Look through the lines below and extract each one that contains "smoothMax".

-- Exercise data follows --

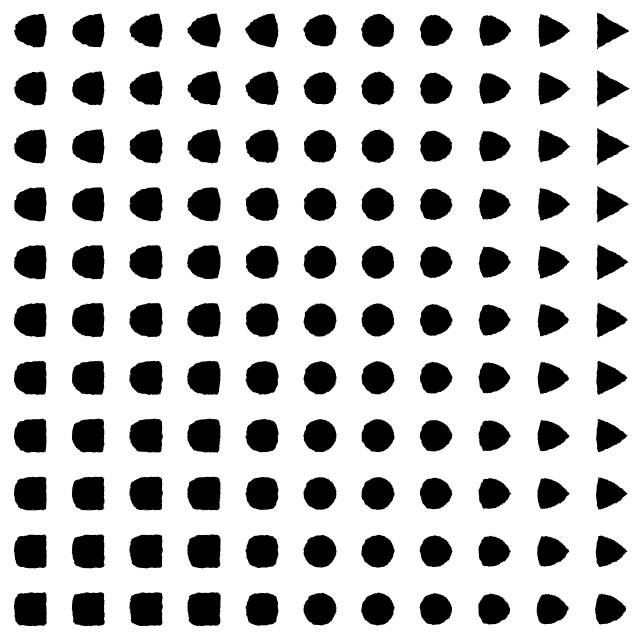
A Shadertoy shader for this pattern:

```glsl
// An 11 by 11 grid of black blobs on white that morph from cell to cell:
// rounded squares and eggs on the left, discs in the middle, triangles on the right.
// Each blob blends three distance-like fields, roughened by slowly drifting noise.

float hash(vec2 p) {
    vec3 q = fract(p.xyx * vec3(0.1031, 0.1030, 0.0973));
    q += dot(q, q.yzx + 33.33);
    return fract((q.x + q.y) * q.z);
}

float noise(vec2 p) {
    vec2 i = floor(p), f = fract(p);
    f = f * f * (3.0 - 2.0 * f);
    return mix(mix(hash(i), hash(i + vec2(1, 0)), f.x),
               mix(hash(i + vec2(0, 1)), hash(i + vec2(1, 1)), f.x), f.y);
}

float smoothMax(float a, float b, float k) {
    float h = max(k - abs(a - b), 0.0);
    return max(a, b) + h * h / (4.0 * k);
}

// Half superellipse closed by a right-hand cap: square when low, egg when high
float eggField(vec2 p, vec2 grid) {
    float power = mix(4.0, 2.0, sqrt(grid.y)) - 0.6 * grid.x * grid.y;
    float shoulder = mix(0.15, 0.7, grid.y);
    vec2 s = vec2(max(shoulder - p.x, 0.0) / (1.0 + shoulder), abs(p.y) / 1.02);
    float body = pow(pow(s.x, power) + pow(s.y, power), 1.0 / power) - 1.0;
    float cap = p.x + 0.22 * grid.y * p.y * p.y - 0.98;
    return smoothMax(body, cap, mix(0.22, 0.08, grid.y));
}

// Triangle pointing right
float triangleField(vec2 p) {
    return max(-p.x - 0.74, 0.49 * p.x + 0.87 * abs(p.y) - 0.61);
}

float blobField(vec2 p, vec2 grid) {
    float eggness = clamp((0.5 + 0.1 * grid.y * grid.y - grid.x) * 5.0, 0.0, 1.0);
    float sharpness = clamp((grid.x - 0.6) / 0.4, 0.0, 1.0) * mix(0.55, 1.0, sqrt(grid.y));
    float field = mix(length(p) - 1.0, eggField(p, grid), eggness);
    return mix(field, triangleField(p), sharpness);
}

void mainImage(out vec4 fragColor, in vec2 fragCoord) {
    float side = min(iResolution.x, iResolution.y);

    // Grid cell, with p in units of the blob radius
    vec2 q = (fragCoord - 0.5 * iResolution.xy) / (side * 0.0904);
    vec2 cell = clamp(round(q), -5.0, 5.0);
    vec2 p = (q - cell) * 3.56;
    vec2 grid = (cell + 5.0) / 10.0;

    // Ragged outline that changes gradually between neighbours
    vec2 drift = p + cell * vec2(0.13, 0.07) + 40.0;
    float wear = 0.07 * (noise(drift * 4.5) - 0.5) + 0.04 * (noise(drift * 11.0) - 0.5);
    float field = blobField(p, grid) + wear;

    // One-pixel edge; the cap hides the jumps between cells
    float pixel = 3.56 / (side * 0.0904);
    float slope = clamp(length(vec2(dFdx(field), dFdy(field))), 0.3 * pixel, 1.5 * pixel);
    float ink = clamp(0.5 - field / slope, 0.0, 1.0);
    fragColor = vec4(vec3(1.0 - ink), 1.0);
}
```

-- Exercise data concluded --

■ Exercise output:
float smoothMax(float a, float b, float k) {
    return smoothMax(body, cap, mix(0.22, 0.08, grid.y));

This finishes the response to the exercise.